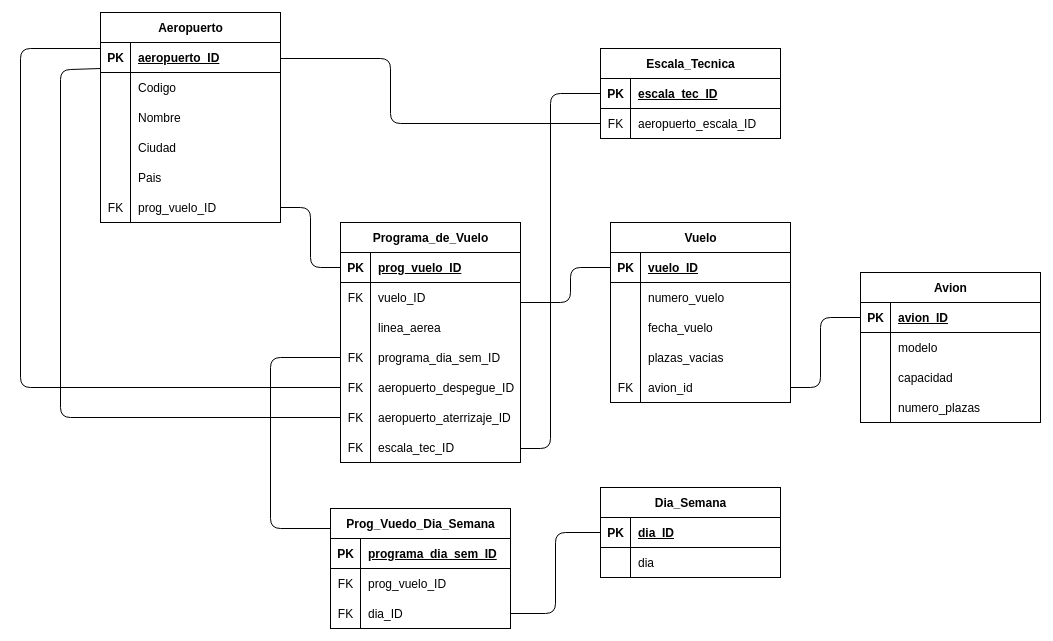
<!DOCTYPE html>
<html lang="es">
<head>
<meta charset="utf-8">
<title>Modelo relacional de vuelos</title>
<style>
:root { --ink: #000; --paper: #fff; --row: 30px; }
* { box-sizing: border-box; margin: 0; padding: 0; }
html, body { width: 1053px; height: 641px; overflow: hidden; background: var(--paper); }
body { position: relative; color: var(--ink); font: 12px/29px "Liberation Sans", Arial, sans-serif; }
.relations { position: absolute; left: 0; top: 0; fill: none; stroke: var(--ink); stroke-width: 1; }
.entity { position: absolute; width: 181px; border: 1px solid var(--ink); background: var(--paper); white-space: nowrap; }
.entity h2 { height: var(--row); padding-top: 1px; border-bottom: 1px solid var(--ink); font-size: 12px; line-height: 29px; text-align: center; }
.field { display: grid; grid-template-columns: 30px 1fr; height: var(--row); list-style: none; }
.field:last-child { height: 29px; }
.field > * { padding-top: 1px; }
.key { border-right: 1px solid var(--ink); text-align: center; }
.name { padding-left: 7px; }
.primary { border-bottom: 1px solid var(--ink); font-weight: bold; }
.primary .name { text-decoration: underline; }
#aeropuerto { left: 100px; top: 12px; }
#escala { left: 600px; top: 48px; }
#programa { left: 340px; top: 222px; }
#vuelo { left: 610px; top: 222px; }
#avion { left: 860px; top: 272px; }
#programa-dia { left: 330px; top: 508px; }
#dia { left: 600px; top: 487px; }
</style>
</head>
<body>
<svg class="relations" width="1053" height="641" viewBox="0 0 1053 641" aria-hidden="true">
  <g transform="translate(.5 .5)">
    <path d="M100 48H30Q20 48 20 58V377Q20 387 30 387H340"/>
    <path d="M100 68L70 69Q60 69 60 79V407Q60 417 70 417H340"/>
    <path d="M280 58H380Q390 58 390 68V113Q390 123 400 123H600"/>
    <path d="M280 207H300Q310 207 310 217V257Q310 267 320 267H340"/>
    <path d="M520 448H540Q550 448 550 438V103Q550 93 560 93H600"/>
    <path d="M520 302H560Q570 302 570 292V277Q570 267 580 267H610"/>
    <path d="M790 387H810Q820 387 820 377V327Q820 317 830 317H860"/>
    <path d="M340 357H280Q270 357 270 367V518Q270 528 280 528H330"/>
    <path d="M510 613H545Q555 613 555 603V542Q555 532 565 532H600"/>
  </g>
</svg>

<section class="entity" id="aeropuerto">
  <h2>Aeropuerto</h2>
  <ul>
    <li class="field primary"><span class="key">PK</span><span class="name">aeropuerto_ID</span></li>
    <li class="field"><span class="key"></span><span class="name">Codigo</span></li>
    <li class="field"><span class="key"></span><span class="name">Nombre</span></li>
    <li class="field"><span class="key"></span><span class="name">Ciudad</span></li>
    <li class="field"><span class="key"></span><span class="name">Pais</span></li>
    <li class="field"><span class="key">FK</span><span class="name">prog_vuelo_ID</span></li>
  </ul>
</section>

<section class="entity" id="escala">
  <h2>Escala_Tecnica</h2>
  <ul>
    <li class="field primary"><span class="key">PK</span><span class="name">escala_tec_ID</span></li>
    <li class="field"><span class="key">FK</span><span class="name">aeropuerto_escala_ID</span></li>
  </ul>
</section>

<section class="entity" id="programa">
  <h2>Programa_de_Vuelo</h2>
  <ul>
    <li class="field primary"><span class="key">PK</span><span class="name">prog_vuelo_ID</span></li>
    <li class="field"><span class="key">FK</span><span class="name">vuelo_ID</span></li>
    <li class="field"><span class="key"></span><span class="name">linea_aerea</span></li>
    <li class="field"><span class="key">FK</span><span class="name">programa_dia_sem_ID</span></li>
    <li class="field"><span class="key">FK</span><span class="name">aeropuerto_despegue_ID</span></li>
    <li class="field"><span class="key">FK</span><span class="name">aeropuerto_aterrizaje_ID</span></li>
    <li class="field"><span class="key">FK</span><span class="name">escala_tec_ID</span></li>
  </ul>
</section>

<section class="entity" id="vuelo">
  <h2>Vuelo</h2>
  <ul>
    <li class="field primary"><span class="key">PK</span><span class="name">vuelo_ID</span></li>
    <li class="field"><span class="key"></span><span class="name">numero_vuelo</span></li>
    <li class="field"><span class="key"></span><span class="name">fecha_vuelo</span></li>
    <li class="field"><span class="key"></span><span class="name">plazas_vacias</span></li>
    <li class="field"><span class="key">FK</span><span class="name">avion_id</span></li>
  </ul>
</section>

<section class="entity" id="avion">
  <h2>Avion</h2>
  <ul>
    <li class="field primary"><span class="key">PK</span><span class="name">avion_ID</span></li>
    <li class="field"><span class="key"></span><span class="name">modelo</span></li>
    <li class="field"><span class="key"></span><span class="name">capacidad</span></li>
    <li class="field"><span class="key"></span><span class="name">numero_plazas</span></li>
  </ul>
</section>

<section class="entity" id="programa-dia">
  <h2>Prog_Vuedo_Dia_Semana</h2>
  <ul>
    <li class="field primary"><span class="key">PK</span><span class="name">programa_dia_sem_ID</span></li>
    <li class="field"><span class="key">FK</span><span class="name">prog_vuelo_ID</span></li>
    <li class="field"><span class="key">FK</span><span class="name">dia_ID</span></li>
  </ul>
</section>

<section class="entity" id="dia">
  <h2>Dia_Semana</h2>
  <ul>
    <li class="field primary"><span class="key">PK</span><span class="name">dia_ID</span></li>
    <li class="field"><span class="key"></span><span class="name">dia</span></li>
  </ul>
</section>
</body>
</html>
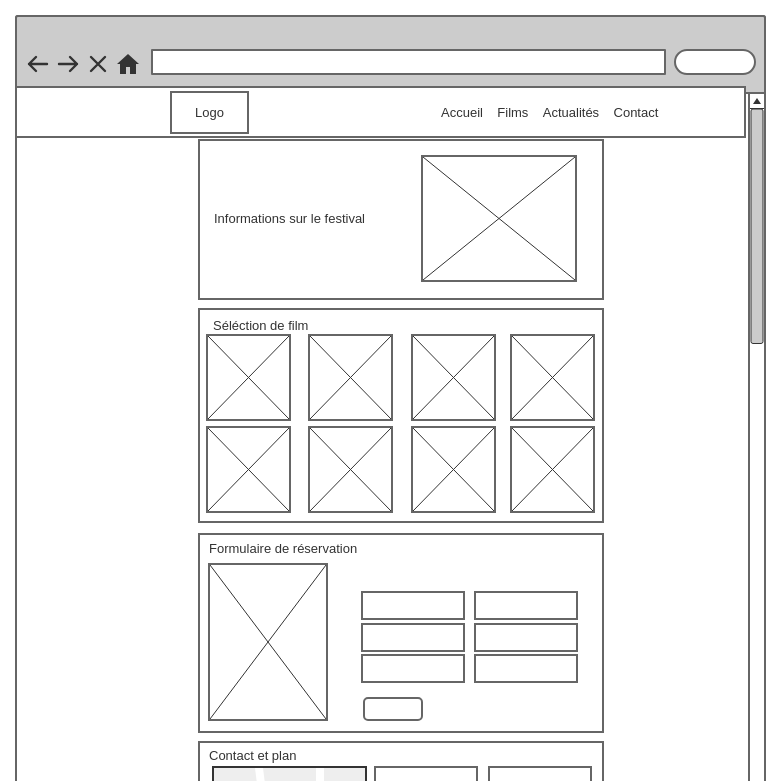
<!DOCTYPE html>
<html lang="fr">
<head>
<meta charset="utf-8">
<title>Maquette du site du festival</title>
<style>
:root {
  --ink: #333;
  --line: #666;
  --chrome: #ccc;
  --map: #eee;
  --paper: #fff;
}
* { box-sizing: border-box; margin: 0; padding: 0; }
html, body { width: 781px; height: 781px; overflow: hidden; background: var(--paper); }
body { position: relative; font: 13px/16px "Liberation Sans", Arial, sans-serif; color: var(--ink); }
a { color: inherit; text-decoration: none; }
h1, h2 { font: inherit; white-space: nowrap; }
.box { border: 2px solid var(--line); background: var(--paper); }

.browser { position: absolute; left: 15px; top: 15px; width: 751px; height: 800px; border-radius: 3px; }
.toolbar { position: absolute; left: 15px; top: 15px; width: 751px; height: 79px; background: var(--chrome); border-radius: 3px 3px 0 0; }
.toolbar svg { position: absolute; left: 10px; top: 34px; }
.address { position: absolute; left: 134px; top: 32px; width: 515px; height: 26px; border-radius: 1px; }
.search { position: absolute; left: 657px; top: 32px; width: 82px; height: 26px; border-radius: 13px; }

.scrollbar { position: absolute; left: 748px; top: 92px; width: 18px; height: 720px; }
.scrollbar svg { display: block; }

.site-header { position: absolute; left: 15px; top: 86px; width: 731px; height: 52px; display: flex; align-items: center; padding-left: 153px; }
.logo { width: 79px; height: 43px; margin-top: 1px; display: flex; align-items: center; justify-content: center; }
.site-nav { display: flex; gap: 14.4px; margin-left: 192px; padding-top: 1px; white-space: nowrap; }

main { position: absolute; left: 198px; top: 139px; width: 406px; height: 642px; overflow: hidden; }
.placeholder { display: block; stroke: var(--ink); stroke-width: 1; }
.panel { overflow: hidden; }

.intro { height: 161px; display: flex; align-items: center; justify-content: space-between; padding: 0 25px 2px 14px; }
.intro .placeholder { width: 156px; height: 127px; }

.films { height: 215px; margin-top: 8px; padding: 8px 6px 0; }
.films h2 { padding-left: 7px; }
.film-grid { display: grid; grid-template-columns: 102px 103px 99px 85px; row-gap: 5px; }
.film-grid .placeholder { width: 85px; height: 87px; }

.booking { height: 200px; margin-top: 10px; padding: 6px 0 0 8px; }
.booking h2, .contact h2 { padding-left: 1px; }
.booking-body { display: flex; gap: 33px; padding-top: 6px; }
.booking .placeholder { width: 120px; height: 158px; }
.fields { display: grid; grid-template-columns: 104px 104px; grid-template-rows: 29px 29px 29px; column-gap: 9px; row-gap: 2.5px; padding-top: 28px; }
.submit { width: 60px; height: 24px; margin: 14px 0 0 2px; border-radius: 5px; }

.contact { height: 120px; margin-top: 8px; padding: 5px 0 0 8px; }
.contact-body { display: flex; padding: 2px 0 0 4px; }
.map { width: 155px; height: 90px; background: var(--map); border-color: var(--ink); margin-right: 7px; }
.map svg { display: block; }
.contact .field { width: 104px; height: 29px; margin-right: 10px; }
</style>
</head>
<body>
<svg width="0" height="0" style="position:absolute" aria-hidden="true">
  <defs>
    <g id="cross">
      <line x1="0" y1="0" x2="100%" y2="100%"/>
      <line x1="100%" y1="0" x2="0" y2="100%"/>
    </g>
  </defs>
</svg>

<div class="browser box"></div>
<div class="toolbar box">
  <svg width="116" height="26" viewBox="27 49 116 26" fill="none" stroke="#333" stroke-width="2.4" stroke-linecap="round" stroke-linejoin="round" aria-hidden="true">
    <path d="M47 62H29M36 55l-7 7 7 7"/>
    <path d="M59 62h18M70 55l7 7-7 7"/>
    <path d="M91 55l14 14M105 55l-14 14"/>
    <path d="M128 52l11 10h-3v10h-6v-7h-4v7h-6v-10h-3z" fill="#333" stroke="none"/>
  </svg>
  <div class="address box"></div>
  <div class="search box"></div>
</div>

<div class="scrollbar box">
  <svg width="14" height="260" viewBox="750 94 14 260" aria-hidden="true">
    <polygon points="757,98 761,104 753,104" fill="#333"/>
    <line x1="750" y1="108.5" x2="764" y2="108.5" stroke="#333"/>
    <rect x="751" y="109" width="12" height="234.5" rx="2" fill="#ccc" stroke="#333"/>
  </svg>
</div>

<header class="site-header box">
  <a class="logo box" href="#">Logo</a>
  <nav class="site-nav">
    <a href="#">Accueil</a>
    <a href="#">Films</a>
    <a href="#">Actualités</a>
    <a href="#">Contact</a>
  </nav>
</header>

<main>
  <section class="panel box intro">
    <h1>Informations sur le festival</h1>
    <svg class="placeholder box" role="img" aria-label="Image du festival"><use href="#cross"/></svg>
  </section>

  <section class="panel box films">
    <h2>Séléction de film</h2>
    <div class="film-grid">
      <svg class="placeholder box" role="img" aria-label="Affiche de film"><use href="#cross"/></svg>
      <svg class="placeholder box" role="img" aria-label="Affiche de film"><use href="#cross"/></svg>
      <svg class="placeholder box" role="img" aria-label="Affiche de film"><use href="#cross"/></svg>
      <svg class="placeholder box" role="img" aria-label="Affiche de film"><use href="#cross"/></svg>
      <svg class="placeholder box" role="img" aria-label="Affiche de film"><use href="#cross"/></svg>
      <svg class="placeholder box" role="img" aria-label="Affiche de film"><use href="#cross"/></svg>
      <svg class="placeholder box" role="img" aria-label="Affiche de film"><use href="#cross"/></svg>
      <svg class="placeholder box" role="img" aria-label="Affiche de film"><use href="#cross"/></svg>
    </div>
  </section>

  <section class="panel box booking">
    <h2>Formulaire de réservation</h2>
    <div class="booking-body">
      <svg class="placeholder box" role="img" aria-label="Image de la réservation"><use href="#cross"/></svg>
      <div>
        <div class="fields">
          <div class="field box"></div><div class="field box"></div>
          <div class="field box"></div><div class="field box"></div>
          <div class="field box"></div><div class="field box"></div>
        </div>
        <div class="submit box"></div>
      </div>
    </div>
  </section>

  <section class="panel box contact">
    <h2>Contact et plan</h2>
    <div class="contact-body">
      <div class="map box" role="img" aria-label="Plan d'accès">
        <svg width="151" height="86" viewBox="0 0 151 86" fill="#fff">
          <polygon points="41,0 49,0 60,86 52,86"/>
          <polygon points="102,0 110,0 110,86 102,86"/>
        </svg>
      </div>
      <div class="field box"></div>
      <div class="field box"></div>
    </div>
  </section>
</main>
</body>
</html>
- - - - - - -
PROBLEM TO SOLVE: The answer should contain nothing but the lines from the top of the data above through the line containing "absolute; left: 0;", copied exactly, with no images.

RESULT FOR THIS EXERCISE:
<!DOCTYPE html>
<html lang="es">
<head>
<meta charset="utf-8">
<title>Modelo relacional de vuelos</title>
<style>
:root { --ink: #000; --paper: #fff; --row: 30px; }
* { box-sizing: border-box; margin: 0; padding: 0; }
html, body { width: 1053px; height: 641px; overflow: hidden; background: var(--paper); }
body { position: relative; color: var(--ink); font: 12px/29px "Liberation Sans", Arial, sans-serif; }
.relations { position: absolute; left: 0; top: 0; fill: none; stroke: var(--ink); stroke-width: 1; }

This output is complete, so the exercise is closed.